But now—about eight years after the investigation started—it’s all different. The POLAR PEN probe has fizzled out in ways that are both surprising and disappointing.
The case against Ted Stevens collapsed in the wake of revelations of prosecutors’ substantial failures to share evidence with the defense; the seven guilty verdicts got overturned, and Attorney General Eric Holder elected not to seek a retrial. The meltdown of the Ted Stevens case led to the federal government finding discovery failures in the cases against former Reps. Kott and Kohring, and the Ninth Circuit Court of Appeals has reversed their convictions. (Although as of this writing the federal government could retry Kott and Kohring, I predict that this will never happen. Note that this forecast comes from the same analyst who confidently predicted that Ted Stevens would never testify in his own defense.)
Following a U.S. Supreme Court decision that substantially narrowed the scope of the honest-services fraud statute—a law that provided a favorite arrow in the quiver of federal prosecutors—the Department of Justice dismissed the federal felony charges against Weyhrauch and let him plead guilty to a unique state misdemeanor that resulted in no jail time. (Weyhrauch’s lawyers have also gotten permission from the U.S. District Court to forward to the Alaska Bar Association evidence that they allege shows “serious misconduct by government prosecutors appearing before the grand jury,” including the suborning of perjury.) Clark was also allowed to withdraw his guilty plea in the wake of that Supreme Court decision.
The prosecutors charged a 12th defendant in 2009—former State Rep. Beverly Masek (R.-Willow)—who pleaded guilty and served a prison sentence, but she is clearly the last defendant in the POLAR PEN probe.
It is the probers who are now on the griddle.
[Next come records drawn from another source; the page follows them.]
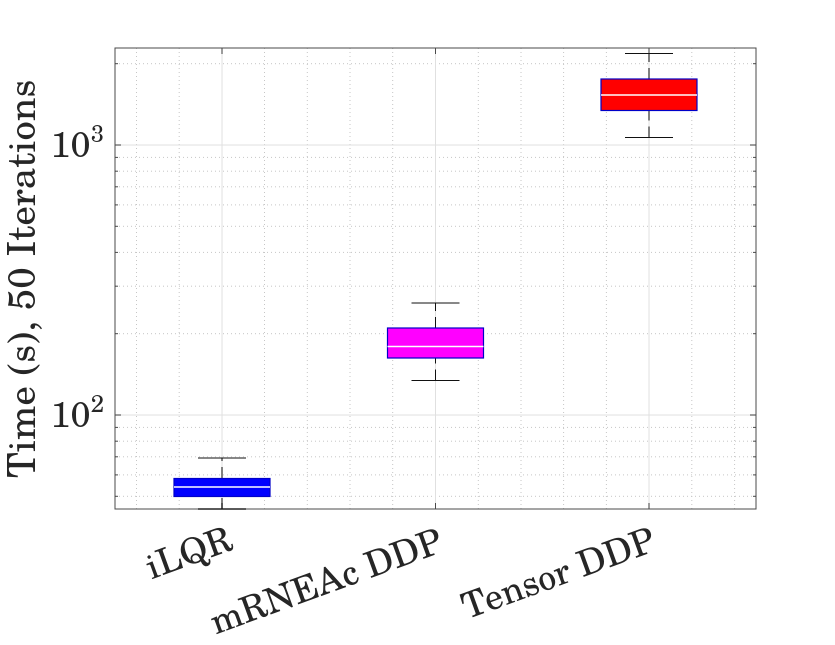
<!DOCTYPE html>
<html lang="en">
<head>
<meta charset="utf-8">
<title>Time for 50 iterations</title>
<style>
:root {
  --paper: #ffffff;
  --ink: #262626;
  --axis: #4a4a4a;
  --grid-major: #e0e0e0;
  --grid-minor: #c6c6c6;
  --whisker: #111111;
  --box-edge: #0000c8;
  --ilqr: #0000ff;
  --mrneac: #ff00ff;
  --tensor: #ff0000;
}
* { margin: 0; padding: 0; box-sizing: border-box; }
html, body { width: 835px; height: 645px; overflow: hidden; background: var(--paper); }
.chart {
  position: relative;
  width: 835px;
  height: 645px;
  overflow: hidden;
  color: var(--ink);
  font-family: "TeX Gyre Schola", "Liberation Serif", serif;
}
.plot { position: absolute; left: 0; top: 0; display: block; }
.grid-major { stroke: var(--grid-major); fill: none; }
.grid-minor { stroke: var(--grid-minor); stroke-dasharray: 1 3; fill: none; }
.axis { stroke: var(--axis); fill: none; }
.whisker { stroke: var(--whisker); stroke-dasharray: 11 6; fill: none; }
.cap { stroke: var(--whisker); fill: none; }
.box { stroke: var(--box-edge); stroke-width: 1.2; }
.median { stroke: var(--paper); stroke-width: 1.5; }

/* Each label sits with its text baseline on the bottom edge of a 40px strut */
.label {
  position: absolute;
  display: flex;
  align-items: baseline;
  height: 40px;
  line-height: 1;
  white-space: nowrap;
}
.label::before { content: ""; width: 0; height: 40px; flex: none; }
.axis-title {
  left: 35px;
  top: 438px;
  font-size: 38.7px;
  transform-origin: 0 100%;
  transform: rotate(-90deg);
}
.tick { right: 731px; font-size: 36px; }
.tick sup { position: relative; top: -15px; font-size: 24px; vertical-align: baseline; }
.tick-1000 { top: 117px; }
.tick-100 { top: 387px; }
.category {
  font-size: 35.8px;
  transform-origin: 100% 100%;
  transform: rotate(-20deg);
}
.category-ilqr { right: 600px; top: 509px; }
.category-mrneac { right: 390px; top: 511px; }
.category-tensor { right: 177px; top: 510px; }
</style>
</head>
<body>
<main class="chart">
  <svg class="plot" width="835" height="645" viewBox="0 0 835 645" role="img" aria-label="Box plot of time in seconds on a logarithmic scale for iLQR, mRNEAc DDP and Tensor DDP">
    <defs>
      <path id="minor-ticks" d="M0 63.7h3M0 157.4h3M0 171.2h3M0 186.8h3M0 204.9h3M0 226.3h3M0 252.4h3M0 286.2h3M0 333.7h3M0 427.4h3M0 441.2h3M0 456.8h3M0 474.9h3M0 496.3h3"/>
      <path id="major-ticks" d="M0 145h6M0 415h6"/>
    </defs>

    <g class="grid">
      <path class="grid-minor" d="M115 63.7H756M115 157.4H756M115 171.2H756M115 186.8H756M115 204.9H756M115 226.3H756M115 252.4H756M115 286.2H756M115 333.7H756M115 427.4H756M115 441.2H756M115 456.8H756M115 474.9H756M115 496.3H756"/>
      <path class="grid-minor" d="M136.5 48V509M179.2 48V509M264.5 48V509M307.3 48V509M350 48V509M392.7 48V509M478.3 48V509M521 48V509M563.6 48V509M606.4 48V509M691.8 48V509M734.6 48V509"/>
      <path class="grid-major" d="M115 145H756M115 415H756M222 48V509M435.5 48V509M649 48V509"/>
    </g>

    <g class="axis">
      <rect x="115" y="48" width="641" height="461"/>
      <use href="#minor-ticks" x="115"/>
      <use href="#major-ticks" x="115"/>
      <use href="#minor-ticks" x="753"/>
      <use href="#major-ticks" x="750"/>
      <path d="M222 48v6M435.5 48v6M649 48v6M222 509v-6M435.5 509v-6M649 509v-6"/>
    </g>

    <g class="series-ilqr">
      <path class="whisker" d="M222 478V458M222 509V497"/>
      <path class="cap" d="M198 458H246M198 509H246"/>
      <rect class="box" x="174" y="478.5" width="96" height="18" fill="var(--ilqr)"/>
      <line class="median" x1="174" y1="487" x2="270" y2="487"/>
    </g>

    <g class="series-mrneac">
      <path class="whisker" d="M435.5 328V303M435.5 380.5V358"/>
      <path class="cap" d="M411.5 303H459.5M411.5 380.5H459.5"/>
      <rect class="box" x="387.5" y="328" width="96" height="30" fill="var(--mrneac)"/>
      <line class="median" x1="387.5" y1="346.5" x2="483.5" y2="346.5"/>
    </g>

    <g class="series-tensor">
      <path class="whisker" d="M649 79V53.5M649 137.5V110.5"/>
      <path class="cap" d="M625 53.5H673M625 137.5H673"/>
      <rect class="box" x="601" y="79" width="96" height="31.5" fill="var(--tensor)"/>
      <line class="median" x1="601" y1="95" x2="697" y2="95"/>
    </g>
  </svg>

  <p class="label axis-title"><span>Time (s), 50 Iterations</span></p>

  <p class="label tick tick-1000"><span>10</span><sup>3</sup></p>
  <p class="label tick tick-100"><span>10</span><sup>2</sup></p>

  <p class="label category category-ilqr"><span>iLQR</span></p>
  <p class="label category category-mrneac"><span>mRNEAc DDP</span></p>
  <p class="label category category-tensor"><span>Tensor DDP</span></p>
</main>
</body>
</html>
The federal government is conducting two probes of the conduct of the prosecutors and investigators who worked on the federal government’s investigation of Alaska public corruption. The Justice Department’s internal watchdog unit—the Office of Professional Responsibility (OPR)—is holding one of the two satellite probes; the other investigation is a highly unusual criminal probe run by a special counsel selected by the trial judge in the Ted Stevens case. Fingerpointing among various prosecutors over the discovery and handling of allegations against Bill Allen involving sexual abuse of minors appears to have contributed to the delays in wrapping up the two probes, which have each gone on for more than two years.
A story that seemed to start out with white hats and black hats has picked up a lot of shades of gray. The arc of some Alaskans’ feelings went from the bumper stickers of “We don’t give a damn how they do it Outside” to “Thanks FBI for cleaning up Alaska”—now it’s more like “How could the feds foul this up?”
This is the first in a series of columns to examine the causes, effects, and significance of the federal investigation into Alaska public corruption. It will rely on my extensive experience in Alaska, which brings both knowledge of how the state works and a number of other associations that might be seen as conflicts of interest when writing about this subject. (The full list of disclosures can be found at my blog at http://alaskacorruption.blogspot.com/2011/05/even-more-updated-biography-with-still.html on the Internet.) There are some lessons here and some elemental human stories, and this series of columns will have some of both.
Cliff Groh is a lifelong Alaskan who has worked as a prosecutor and represented some criminal defendants in his private practice. He maintains a blog on the federal investigation into Alaska public corruption at www.alaskacorruption.blogspot.com on the Internet. He is a lawyer and writer in Anchorage whose law practice focuses on the writing and revision of briefs and motions.